_DATA SHOWN_

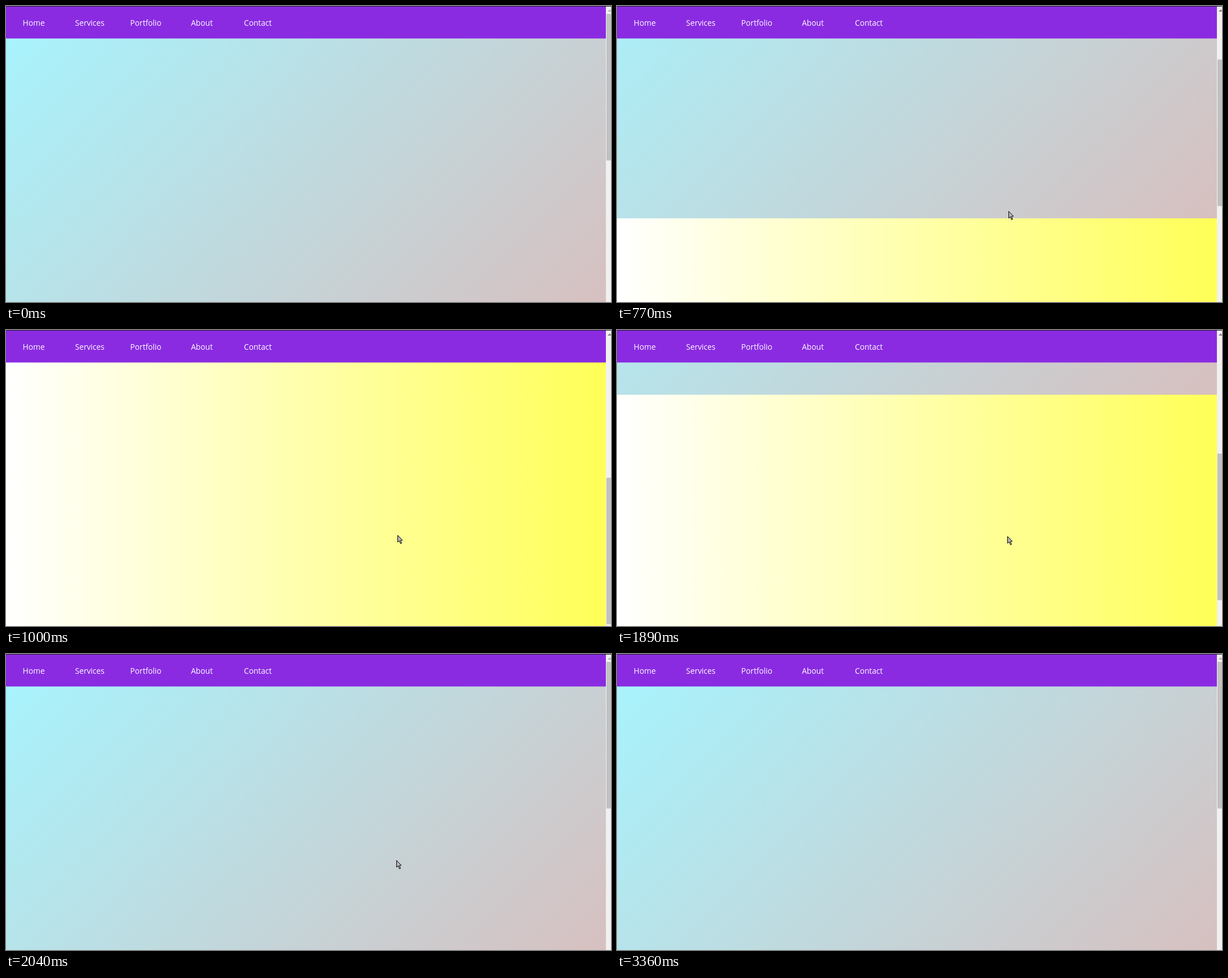
Recreate the animation shown at these times as an HTML page with a canvas. Size 1068 by 524 pixels, loop 3.44 s.

```html
<!DOCTYPE html>
<html lang="en">
<head>
<meta charset="utf-8">
<title>Sticky navigation</title>
<style>
  html, body { margin: 0; width: 100%; height: 100%; overflow: hidden; }
  canvas { display: block; width: 100vw; height: 100vh; }
</style>
</head>
<body>
<canvas id="stage" width="1068" height="524"></canvas>
<script>
const W = 1068, H = 524, LOOP = 3440, STEP = 76;
const PAGE_W = 1059, NAV_BOTTOM = 57.5, TOP = 1;
const FOLD = 545.7, MAX_SCROLL = 521;
const LINKS = ["Home", "Services", "Portfolio", "About", "Contact"];
const ARROW = [[0, 0], [0, 12], [2.8, 9.6], [5, 14.8], [7, 14], [4.8, 8.9], [8.3, 8.6]];

// Times in ms; "first" is the first visible step of the move
const scrollDown = { start: 550, first: 610, end: 990 };
const scrollUp = { start: 1813, first: 1884, end: 2036 };
const enter = { start: 70, first: 70, end: 222 };
const leave = { start: 2364, first: 2440, end: 2516 };
const NUDGE = 1540, HIDE = leave.end + STEP;

const ctx = document.getElementById("stage").getContext("2d");

const easeIn = p => p ** 1.535;
const easeOut = p => 1 - easeIn(1 - p);
const mix = (a, b, p) => a + (b - a) * p;

// Progress 0..1 of a move, advancing in steps
function progress({ start, first, end }, t) {
  if (t < first) return 0;
  const stepped = first + Math.floor((t - first) / STEP) * STEP;
  return Math.min(1, (stepped - start) / (end - start));
}

function scrollAt(t) {
  return MAX_SCROLL * (easeIn(progress(scrollDown, t)) - easeIn(progress(scrollUp, t)));
}

function pointerAt(t) {
  const nudge = t < NUDGE ? 0 : 2;
  const restX = 691 - nudge, restY = 363 + nudge;
  const away = easeIn(progress(leave, t));
  if (away) return [mix(restX, 771, away), mix(restY, 427, away)];
  const near = easeOut(progress(enter, t));
  return [mix(874, restX, near), mix(427, restY, near)];
}

function rect(color, x, y, w, h) {
  ctx.fillStyle = color;
  ctx.fillRect(x, y, w, h);
}

function polygon(points) {
  ctx.beginPath();
  points.forEach(([x, y]) => ctx.lineTo(x, y));
  ctx.closePath();
}

function gradient(x0, y0, x1, y1, from, to) {
  const g = ctx.createLinearGradient(x0, y0, x1, y1);
  g.addColorStop(0, from);
  g.addColorStop(1, to);
  return g;
}

function drawPage(scroll) {
  const top = TOP - scroll, fold = FOLD - scroll;
  const cx = PAGE_W / 2, cy = (top + fold) / 2;
  const reach = (PAGE_W + fold - top) / 4; // 135 degree gradient
  rect(gradient(0, 0, PAGE_W, 0, "#ffffff", "#ffff57"), 0, 0, PAGE_W, H);
  rect(gradient(cx - reach, cy - reach, cx + reach, cy + reach, "#a6f5ff", "#d8bfbf"),
    0, top, PAGE_W, fold - top);
}

function drawNav() {
  rect("#8a2be2", 0, TOP, PAGE_W, NAV_BOTTOM - TOP);
  ctx.fillStyle = "#fff";
  ctx.font = '500 13.7px "Open Sans", "Noto Sans", sans-serif';
  ctx.textAlign = "center";
  ctx.textBaseline = "alphabetic";
  LINKS.forEach((label, i) => ctx.fillText(label, 49 + i * 98.9, 35));
}

function drawScrollbar(scroll) {
  rect("#f1f1f1", PAGE_W, TOP, W - PAGE_W, H);
  rect("#c1c1c1", 1060, 14 + scroll / MAX_SCROLL * 247.5, 8, 259.5);
  polygon([[1062, 10], [1065.5, 6], [1069, 10]]);
  ctx.fillStyle = scroll ? "#858585" : "#b5b5b5";
  ctx.fill();
}

function drawPointer([x, y]) {
  ctx.save();
  ctx.translate(x + 0.5, y + 0.5);
  polygon(ARROW);
  ctx.fillStyle = "#bab8b6";
  ctx.fill();
  ctx.strokeStyle = "#000";
  ctx.lineWidth = 1;
  ctx.lineJoin = "round";
  ctx.stroke();
  ctx.restore();
}

function draw(now) {
  const t = now % LOOP;
  const scroll = scrollAt(t);
  drawPage(scroll);
  drawNav();
  drawScrollbar(scroll);
  rect("#1c1a20", 0, 0, W, TOP);
  if (t >= enter.first && t < HIDE) drawPointer(pointerAt(t));
}

let begin;
function tick(now) {
  begin ??= now;
  draw(Math.max(0, now - begin));
  requestAnimationFrame(tick);
}
draw(0);
requestAnimationFrame(tick);
</script>
</body>
</html>
```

_YOUR GOAL_
Return all lines of the material that have "start" in them.

_EXERCISE RESULT_
const scrollDown = { start: 550, first: 610, end: 990 };
const scrollUp = { start: 1813, first: 1884, end: 2036 };
const enter = { start: 70, first: 70, end: 222 };
const leave = { start: 2364, first: 2440, end: 2516 };
function progress({ start, first, end }, t) {
  return Math.min(1, (stepped - start) / (end - start));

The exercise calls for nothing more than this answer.